There is nothing like a good single malt whisky on a rainy evening in Scotland. You will find a lot of books about whisky. Most of these books are written by experts on whisky. Most of them are not written in "english" if you understand me. There is a lot of snobbery in the whisky industry and "you are not worthy of our attention" attitude towards those people who are interested in knowing more about whisky. I hope that this feature will make the world of whisky a bit more "down to earth" and not so exclusive. I am by no means an expert on this matter. I hope this feature will give you a sort of an idea about what whisky is. That's why I have done this.


Some of you might have had a bad experience with cheap, awful whisky who has left a bitter taste in your mouth. You have bought one of the cheap whiskies who are giving whisky a bad name. If this has put you off whisky for life; you have lost out on some fantastic experiences. When you buy whisky; ALWAYS buy the world wide recognized brands. DO NOT go for cheap, unknown brands. I will give you names on some good brands during this article.

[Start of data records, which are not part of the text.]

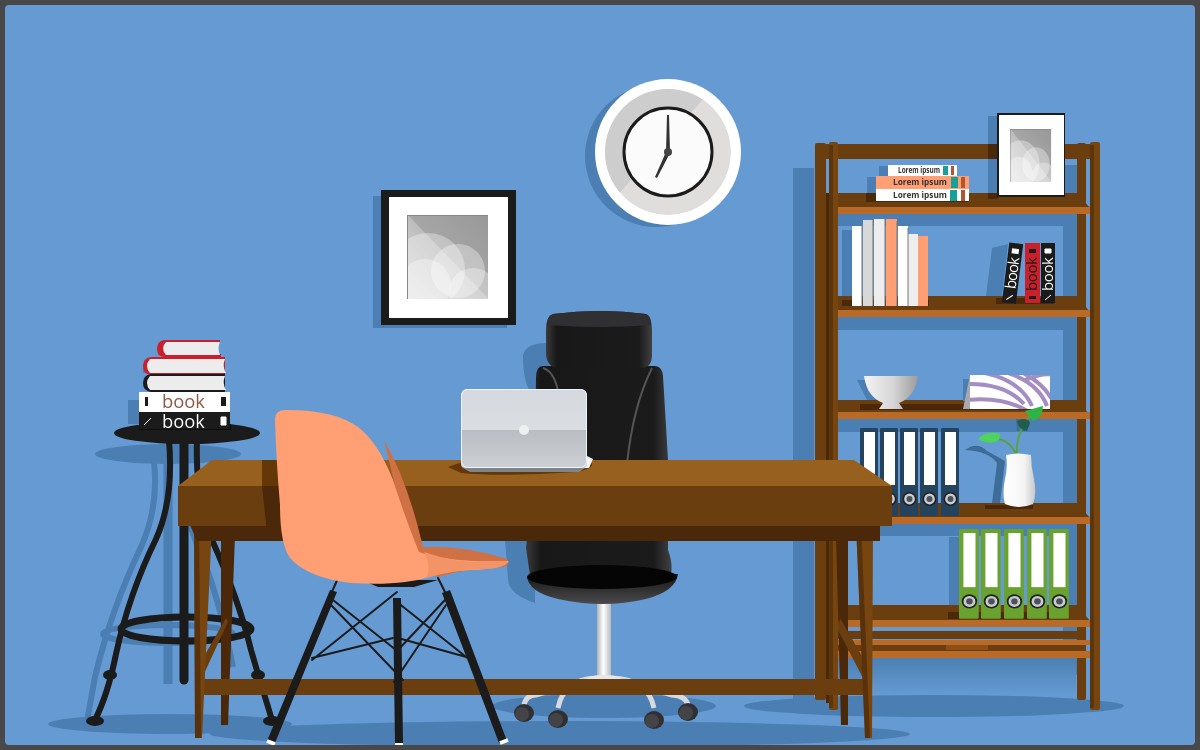
<!DOCTYPE html>
<html lang="en">
<head>
<meta charset="utf-8">
<title>Home office</title>
<style>
:root{--wall:#659bd2;--shade:#4b7fb3;--border:#484848;--wood:#6b3e0f;--wood-top:#98601e;--wood-dark:#4a2809;--wood-edge:#b96a26;--peach:#ff9f73;--peach-dark:#cf7145;--ink:#1b1b1c;--paper:#f7f7f7;--navy:#23435e;--green:#6aa22f}
html,body{margin:0;height:100%;overflow:hidden;background:var(--wall)}
svg{display:block;width:1200px;height:750px}
text{font-family:"Open Sans",Inter,sans-serif}
.shade{fill:var(--shade)}
.wood{fill:var(--wood)}
.top{fill:var(--wood-top)}
.dark{fill:var(--wood-dark)}
.edge{fill:var(--wood-edge)}
.ink{fill:var(--ink)}
.paper{fill:var(--paper)}
.peach{fill:var(--peach)}
.rod{fill:none;stroke:var(--ink);stroke-linecap:round}
.cast{fill:none;stroke:var(--shade);stroke-width:6}
.lorem{font-family:"Noto Serif","TeX Gyre Bonum",serif;font-weight:700;fill:#333}
</style>
</head>
<body>
<svg viewBox="0 0 1200 750" role="img" aria-label="Home office with desk, chairs, bookshelf, clock and framed picture">
<defs>
<linearGradient id="silver" x2="0" y2="1"><stop stop-color="#d5d9df"/><stop offset="1" stop-color="#dfe2e6"/></linearGradient>
<linearGradient id="silver-low" x2="0" y2="1"><stop stop-color="#b9bdc3"/><stop offset="1" stop-color="#ccd0d5"/></linearGradient>
<linearGradient id="leather"><stop stop-color="#3a3a3b"/><stop offset=".1" stop-color="#181819"/><stop offset=".88" stop-color="#1b1b1c"/><stop offset="1" stop-color="#414143"/></linearGradient>
<linearGradient id="seat-side" x2="0" y2="1"><stop stop-color="#161616"/><stop offset="1" stop-color="#4a4a4c"/></linearGradient>
<linearGradient id="chrome"><stop stop-color="#aeb2b8"/><stop offset=".45" stop-color="#fff"/><stop offset="1" stop-color="#b5b9bf"/></linearGradient>
<linearGradient id="ceramic"><stop stop-color="#f4f4f4"/><stop offset=".55" stop-color="#d5d5d5"/><stop offset="1" stop-color="#9b9b9b"/></linearGradient>
<linearGradient id="vase"><stop stop-color="#fff"/><stop offset=".65" stop-color="#f4f4f4"/><stop offset="1" stop-color="#c6c8cb"/></linearGradient>
<linearGradient id="shelf-fade" x2="0" y2="1"><stop stop-color="#4b7fb3"/><stop offset="1" stop-color="#659bd2"/></linearGradient>
<linearGradient id="print-tone" x1="1" y1="0" x2="0" y2="1"><stop stop-color="#989898"/><stop offset=".49" stop-color="#a6a6a6"/><stop offset=".5" stop-color="#bdbdbd"/><stop offset="1" stop-color="#dadada"/></linearGradient>
<clipPath id="print-clip"><rect width="81" height="84"/></clipPath>
<clipPath id="clock-clip"><circle cx="668" cy="152" r="63"/></clipPath>
<clipPath id="box-clip"><rect x="970" y="375" width="80" height="34"/></clipPath>
<g id="print" clip-path="url(#print-clip)">
 <rect width="81" height="84" fill="url(#print-tone)"/>
 <g fill="#fff" fill-opacity=".33"><circle cx="21" cy="55" r="37"/><circle cx="51" cy="56" r="27"/><circle cx="18" cy="70" r="26"/><circle cx="66" cy="77" r="24"/></g>
 <path d="M0 84V0h81" fill="none" stroke="#888" stroke-width="2"/>
</g>
<g id="binder">
 <rect width="18" height="88" rx="1"/>
 <rect x="4" y="4" width="11" height="53" fill="#fff"/>
 <circle cx="9.5" cy="71" r="7" fill="#222"/><circle cx="9.5" cy="71" r="5.4" fill="#c9cdd1"/><circle cx="9.5" cy="71" r="3" fill="#4c5358"/>
</g>
<g id="caster"><ellipse rx="10" ry="9" fill="#303032"/><ellipse cx="-2" cy="1" rx="7" ry="7" fill="#444448"/></g>
</defs>

<rect width="1200" height="750" fill="var(--wall)"/>

<g id="floor-shadows" class="shade">
 <ellipse cx="170" cy="724" rx="122" ry="10"/><ellipse cx="560" cy="734" rx="350" ry="13"/><ellipse cx="934" cy="706" rx="190" ry="11"/><ellipse cx="604" cy="706" rx="112" ry="12"/>
</g>

<g id="wall-clock">
 <circle cx="656" cy="156" r="71" class="shade"/>
 <circle cx="668" cy="152" r="73" fill="#fff"/>
 <g clip-path="url(#clock-clip)"><circle cx="668" cy="152" r="63" fill="#dfdedd"/><path d="M600 215V80h120z" fill="#cdcdcd"/></g>
 <circle cx="668" cy="152" r="44" fill="#fbfbfb" stroke="#1b1b1c" stroke-width="3"/>
 <path d="M666 152l1-37h2l1 37zM666 152l-11 25 2 1 13-25z" fill="#333"/>
 <circle cx="668" cy="152" r="4" fill="#444"/>
</g>

<g id="wall-frame">
 <rect x="373" y="196" width="134" height="132" class="shade"/>
 <rect x="381" y="190" width="135" height="135" class="ink"/><rect x="389" y="197" width="119" height="121" fill="#fff"/>
 <use href="#print" x="407" y="215"/>
</g>

<g id="bookshelf">
 <g id="shelf-shadow" class="shade">
  <path d="M793 168h21v532h-21zM1063 165h15v510h-15z"/>
  <path d="M838 214h225v12H838zM838 317h225v13H838zM838 419h225v13H838zM838 524h225v12H838z"/>
 </g>
 <path d="M838 657h238v38H838z" fill="url(#shelf-fade)"/>
 <g class="wood">
  <rect x="815" y="143" width="11" height="557" rx="2"/><rect x="1077" y="143" width="9" height="557" rx="2"/>
  <rect x="820" y="144" width="276" height="15"/>
  <path d="M826 193h251l13 15H826zM826 296h251l13 16H826zM826 400h251l13 15H826zM826 503h251l13 15H826zM826 605h251l13 16H826z"/>
  <path d="M826 631h251v8H826zM826 643h251v8H826z"/>
 </g>
 <path d="M826 193h9v510h-9z" class="dark"/>
 <g class="edge">
  <path d="M838 207h252v7H838zM838 310h252v7H838zM838 412h252v7H838zM838 517h252v7H838zM838 620h252v7H838zM838 640h252v5H838zM838 651h252v7H838z"/>
 </g>
 <rect x="946" y="645" width="42" height="5" fill="#8d4f18"/>
 <g fill="#774510"><rect x="829" y="142" width="9" height="568" rx="2"/><rect x="1090" y="142" width="10" height="568" rx="2"/></g>
 <path d="M829 145h4v563h-4zM1090 145h4v563h-4z" class="dark" opacity=".55"/>
 <path d="M866 193h102v9H866zM842 300h87v6H842zM996 298h58v6H996zM860 404h190v6H860zM985 505h48v4H985zM948 612h120v7H948z" class="dark"/>

 <g id="shelf-photo-frame">
  <path d="M988 116h10v80h-10z" class="shade"/><path d="M988 144h10v15h-10zM988 193h10v6h-10z" class="dark"/>
  <rect x="997" y="113" width="68" height="84" class="ink"/><rect x="999" y="115" width="65" height="80" fill="#fff"/>
  <use href="#print" transform="translate(1010 129) scale(.51 .63)"/>
 </g>

 <g id="flat-books">
  <path d="M879 166h10v11h-10zM867 177h10v16h-10z" class="shade"/>
  <rect x="888" y="165" width="69" height="11" fill="#fff"/><rect x="876" y="176" width="93" height="13" class="peach"/><rect x="876" y="189" width="93" height="12" fill="#fff"/>
  <path d="M943 166h5v9h-5zM951 177h7v11h-7zM950 190h7v11h-7z" fill="#17a096"/>
  <path d="M951 166h3v9h-3zM961 177h4v11h-4zM961 190h4v11h-4z" fill="#b2562e"/>
  <g class="lorem" font-size="8"><text x="898" y="173" textLength="42" lengthAdjust="spacingAndGlyphs">Lorem ipsum</text><text x="893" y="185" textLength="54" lengthAdjust="spacingAndGlyphs">Lorem ipsum</text><text x="893" y="198" textLength="54" lengthAdjust="spacingAndGlyphs">Lorem ipsum</text></g>
 </g>

 <g id="upright-books">
  <path d="M842 230h11v66h-11zM992 248l16-4-6 52h-16z" class="shade"/>
  <path d="M852 226h10v80h-10z" fill="#fff"/><path d="M863 220h10v86h-10z" fill="#d8d8d8"/><path d="M874 219h11v87h-11z" fill="#ededed"/><path d="M886 219h11v87h-11z" class="peach"/><path d="M898 226h10v80h-10z" fill="#fff"/><path d="M908 234h10v72h-10z" fill="#eee"/><path d="M918 236h10v70h-10z" class="peach"/>
  <path d="M862 226v80M873 220v86M885 219v87M897 221v85M908 228v78" stroke="#777"/>
  <g id="book-spine" transform="translate(1002 302) rotate(-83)"><rect width="60" height="14" class="ink"/><path d="M3 4l5 6M50 4h4v6h-4z" fill="#fff" stroke="#fff"/><text x="14" y="12" font-size="15" fill="#fff" textLength="32">book</text></g>
  <g transform="translate(1025 303) rotate(-90)"><rect width="60" height="15" fill="#cb1f2b"/><path d="M4 4h3v7H4zM50 4h4v7h-4z" class="ink"/><text x="12" y="12" font-size="15" fill="#1b1b1c" textLength="34">book</text></g>
  <g transform="translate(1041 303) rotate(-90)"><rect width="60" height="14" class="ink"/><path d="M3 4l5 6M50 4h4v6h-4z" fill="#fff" stroke="#fff"/><text x="12" y="12" font-size="15" fill="#fff" textLength="34">book</text></g>
 </g>

 <g id="bowl-and-box">
  <path d="M857 380h52l-12 20h-30zM963 379h10v22h-10z" class="shade"/>
  <path d="M864 376h54q-3 21-19 27l4 6h-24l4-6q-16-6-19-27z" fill="url(#ceramic)"/>
  <path d="M963 409l7-34v34z" fill="#a9a9ad"/><rect x="970" y="375" width="80" height="34" fill="#fff"/>
  <g clip-path="url(#box-clip)" fill="none" stroke="#a48cc4" stroke-width="4"><path d="M966 400q38-4 63 12M970 384q36 0 54 20M985 373q36 8 47 33M1005 372q33 10 42 34M1023 373q20 10 30 28M1025 380q18-8 30-5" /></g>
 </g>

 <g id="blue-binders" fill="var(--navy)">
  <use href="#binder" x="860" y="428"/><use href="#binder" x="880" y="428"/><use href="#binder" x="900" y="428"/><use href="#binder" x="920" y="428"/><use href="#binder" x="941" y="428"/>
 </g>
 <g id="green-binders" fill="var(--green)">
  <path d="M949 537h10v68h-10z" class="shade"/>
  <use href="#binder" transform="translate(959 529) scale(1.1 1.02)"/><use href="#binder" transform="translate(981 529) scale(1.1 1.02)"/><use href="#binder" transform="translate(1004 529) scale(1.1 1.02)"/><use href="#binder" transform="translate(1027 529) scale(1.1 1.02)"/><use href="#binder" transform="translate(1049 529) scale(1.1 1.02)"/>
 </g>

 <g id="plant">
  <path d="M965 450q12-9 22 1l18 10-5 42h-8l5-40q-9-12-32-13zM1016 419h13l-2 12h-10z" fill="#3d6c99"/>
  <path d="M1017 456q-7-16-20-17M1017 456q-2-24 15-43" fill="none" stroke="#5aa13e" stroke-width="2"/>
  <path d="M978 439q9-9 22-5l-1 6q-8 6-21-1z" fill="#4ed45a"/>
  <path d="M1025 411l18-5q0 12-10 15z" fill="#2cb546"/><path d="M1017 421q10-5 13 2l-3 8q-8-1-10-10z" fill="#1f5d4e"/>
  <path d="M1006 455q12-3 25 0 0 12 3 24 3 15-1 25-14 6-28 0-3-10 0-25 3-12 1-24z" fill="url(#vase)"/>
 </g>
</g>

<g id="side-table">
 <g class="cast"><path d="M154 462q5 45-13 85-30 63-46 130l-8 44"/><path d="M168 462v222" stroke-width="9"/><ellipse cx="168" cy="634" rx="65" ry="9"/><path d="M184 462q-1 50 14 85 20 45 35 120"/></g>
 <ellipse cx="168" cy="454" rx="73" ry="10" class="shade"/>
 <path d="M184 440v240" class="rod" stroke-width="9"/>
 <g class="rod" stroke-width="6"><path d="M169 440q5 59-13 99-27 55-40 115-8 40-21 66"/><path d="M197 440q-2 60 15 100 27 60 39 110l7 24 14 46"/><ellipse cx="186" cy="629" rx="65" ry="12" stroke-width="7"/></g>
 <g class="ink"><ellipse cx="95" cy="721" rx="9" ry="5"/><ellipse cx="110" cy="675" rx="7" ry="5"/><ellipse cx="258" cy="675" rx="7" ry="5"/><ellipse cx="272" cy="721" rx="9" ry="5"/><ellipse cx="187" cy="433" rx="73" ry="11"/></g>
 <path d="M139 424h92v6h-92z" fill="#0d0d0e"/>
 <g id="stacked-books">
  <path d="M158 347h11v8h-11zM143 364h8v9h-8zM128 400h12v24h-12z" class="shade"/>
  <path d="M220 340h-56q-7 1-7 9 0 7 7 8h57v-3h-54q-6-5 0-11h53z" fill="#cb1f2b"/><path d="M220 342h-54q-6 6 0 13h54q-3-7 0-13z" fill="#ececec"/>
  <path d="M225 357h-74q-8 1-8 9 0 8 8 9h74z" fill="#cb1f2b"/><path d="M225 359h-75q-6 7 0 14h76q-4-7-1-14z" fill="#ececec"/>
  <path d="M225 374h-74q-8 1-8 9 0 8 8 9h74z" class="ink"/><path d="M225 376h-75q-6 7 0 14h76q-4-7-1-14z" fill="#ececec"/>
  <rect x="139" y="392" width="91" height="20" fill="#fff"/><rect x="139" y="412" width="91" height="17" class="ink"/>
  <path d="M145 397h3v9h-3zM221 397h5v9h-5z" class="ink"/><path d="M144 425l7-7M221 417h5v8h-5z" stroke="#fff" fill="#fff"/>
  <text x="162" y="408" font-size="18" textLength="43" lengthAdjust="spacingAndGlyphs" fill="#8c5a45">book</text><text x="162" y="428" font-size="18" textLength="43" lengthAdjust="spacingAndGlyphs" fill="#fff">book</text>
 </g>
</g>

<g id="office-chair">
 <path d="M546 343q-20 0-23 12 0 27 8 38l6 70h30V343zM505 540h30v63q-27-9-27-24z" class="shade"/>
 <path d="M543 366h112q7 0 8 10l5 84v90q5 13 3 25H530l-4-27 9-88 1-82q0-12 7-12z" fill="url(#leather)"/>
 <path d="M543 368q14 4 17 36l4 60M652 368q-19 38-25 96" fill="none" stroke="#545456" stroke-width="2"/>
 <path d="M553 314q48-6 93 0 6 2 6 18v24q0 11-10 12-42 2-84 0-11-1-12-14v-24q0-14 7-16z" fill="url(#leather)"/>
 <path d="M553 314q48-6 93 0 5 2 5 11-50 4-104 0 0-9 6-11z" fill="#303032"/>
 <rect x="597" y="600" width="14" height="78" fill="url(#chrome)"/>
 <path d="M527 576q1 16 31 23 45 10 88 0 30-8 32-25z" fill="url(#seat-side)"/><ellipse cx="602" cy="577" rx="75" ry="12" fill="#050506"/>
 <g fill="none" stroke="#d6d9dd" stroke-width="5"><path d="M596 678q-32 1-38 30M612 678q36 1 42 30M592 679l-56 16q-10 0-12 10M616 679l56 16q14 1 16 10"/></g>
 <ellipse cx="604" cy="680" rx="18" ry="5" fill="#e5e7ea"/>
 <use href="#caster" x="524" y="713"/><use href="#caster" x="558" y="719"/><use href="#caster" x="654" y="720"/><use href="#caster" x="688" y="712"/>
</g>

<g id="desk">
 <path d="M221 535h14l-7 190h-7zM836 535h12v190h-7z" class="dark"/>
 <path d="M228 622l-26 56v-18l24-42zM838 630l25 48v-20l-23-40z" class="wood"/>
 <path d="M203 679h664v16H203z" class="wood"/>
 <path d="M194 524h18l-10 214h-7zM856 524h17l-1 214h-7z" fill="#774510"/>
 <path d="M194 524h5l2 214h-6zM856 524h5l9 214h-5z" class="dark" opacity=".65"/>
 <path d="M190 525h690v16H197z" class="dark"/>
 <path d="M212 460h642l38 26H178z" class="top"/>
 <path d="M178 486h714v40H178z" class="wood"/>
 <path d="M262 460h18v26h-18zM448 467q20-9 60-8h78q16 8-10 13-77 5-115 1z" fill="#643707"/>
 <path d="M262 486h20v55h-14z" class="dark"/>
</g>

<g id="laptop">
 <path d="M585 455l8 4-4 9h-8z" fill="#f4f5f6"/>
 <rect x="461" y="389" width="126" height="79" rx="6" fill="url(#silver)"/><path d="M461 430h126v34q0 4-4 4h-118q-4 0-4-4z" fill="url(#silver-low)"/>
 <path d="M463 468h122l-6 4H470z" fill="#80858c"/>
 <rect x="461.5" y="389.5" width="125" height="78" rx="6" fill="none" stroke="#f1f3f5"/>
 <circle cx="524" cy="430" r="5" fill="#eef0f2"/>
</g>

<g id="shell-chair">
 <g class="rod" stroke-width="2"><path d="M338 578l-7 16M438 578l8 16M333 600l63 50M312 660l85-68M445 600l-47 50M470 660l-73-58M331 605l72 75M446 605l-52 77M312 658l81-20M470 658l-72-20"/></g>
 <path d="M330 590l7 2-62 151-8-2zM393 598h8l2 147h-8zM442 593l8-3 57 151-8 2zM362 580h76l-24 7h-36z" class="ink"/>
 <path d="M267 741l8 3M395 745h8M500 743l8-3" stroke="#fff" stroke-width="4"/>
 <path d="M384 440q24 42 39 107 40-2 84 12 4 5-3 8-37 1-66 10l-24-12z" fill="var(--peach-dark)"/>
 <path d="M275 419q0-10 13-9 46 0 70 17 20 15 35 53 14 43 26 72 30 11 90 9-5 8-38 9-25 1-42 7-28 9-78 6-43-5-61-25-10-14-10-53-4-47-5-86z" class="peach"/>
 <path d="M424 552q40 14 84 9-2 7-24 8-32 1-58 9 6-11-2-26z" fill="#f39466"/>
</g>

<path id="border" d="M0 0h1200v750H0zM9 5q-4 0-4 4v732q0 4 4 4h1182q4 0 4-4V9q0-4-4-4z" fill="var(--border)" fill-rule="evenodd"/>
</svg>
</body>
</html>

I have tried to make this article easy to understand, even for those who have no experience with neither Scotland or whisky. This article is not written by an expert, for experts. I has tried to simplify the mysteries of whisky as good as I can. I have included some links at the bottom of this page for those who are interested in more information about whisky and Scotland.

With all respect for wine and cognac; high quality whisky is the most complex form of drink you can poor down your throat. It is a very expensive drink. The alcohol level in whisky is between 40 % and 60 %.

There is two types of Whisky:

1. Single Malts
2. Blends

Single Malts

Single Malt whisky is product of one distillery. 95 % of all distilleries are situated in remote parts of Scotland. These rural districts are commonly known as The Highlands. This part of Scotland are one of the most beautiful parts of this planet. The scenery are breathtaking and attract millions of tourists every summer. In every valley (or "glens" as valleys are called in Gaelic) of The Highlands; you will find one or more distilleries. Single Malt Whisky is a direct product of the scenery around the distillery. I do not want to go more in details about how the whisky is produced. It is described in details at the links at the bottom of this page. But let me just say that the most important ingredient in whisky, are malt. The nature of the spring the distillery takes the water from, are also very important. If the spring goes through an area full of grass and flowers; you get a light, grassy whisky with hints of citrus - fruit. If the spring runs through a peatbog, you get a strong aromatic whisky.

A good single malt is between 10 and 35 years old. The whisky is put in wood barrels in a warehouse after the production of the whisky in this period to mature. Every whisky get most of itís taste through this period in the warehouse. But the whisky is by no means dead in the wood barrel. It breathe and purify itself throughout the whole stay in the wood barrel. If the warehouse is situated in the mountains; the whisky will get a clean, light taste. If the warehouse are situated down at the rugged coast of Scotland; the whisky will get a very strong taste, with some tones of salt water and sea weed. Single malt whisky are a true product of the scenery in Scotland.

You can without hesitation buy any single malt whisky older than 10 years old. They are all pieces of magic. There is around 35 single malt distilleries in Scotland and everyone of them has itís very own character.
Every one of them are recommended. Some of them are very hard to find.


Blended whisky are blend of grain whisky and between 20- 40 different brands of single malt whisky. Grain whisky are produced at the same way as Vodka. It takes around 10 days to produce grain whisky. It is then blended with single malt whisky, in some closely guarded recipes. Some of these recipes are over 100 years old and they are guarded more careful than the gold in Fort Knox. There are a lot of very cheap blended whisky brands who simply taste like shit. The reason is that the proportion of grain are very high in the blend. Avoid these brands at all cost. Good brands are Ballantineís, J & B Rare, White Horse, Black & White, Johnny Walkerís, Dewarís, Teacherís, Chivas Regal, Bellís, Famous Grouse, Whyte & Mackay, Black Bottle, Vat 69, Cutty Sark, Isle Of Skye and Haig. Avoid all other blended whisky brands.

Join me on a trip on the whisky trail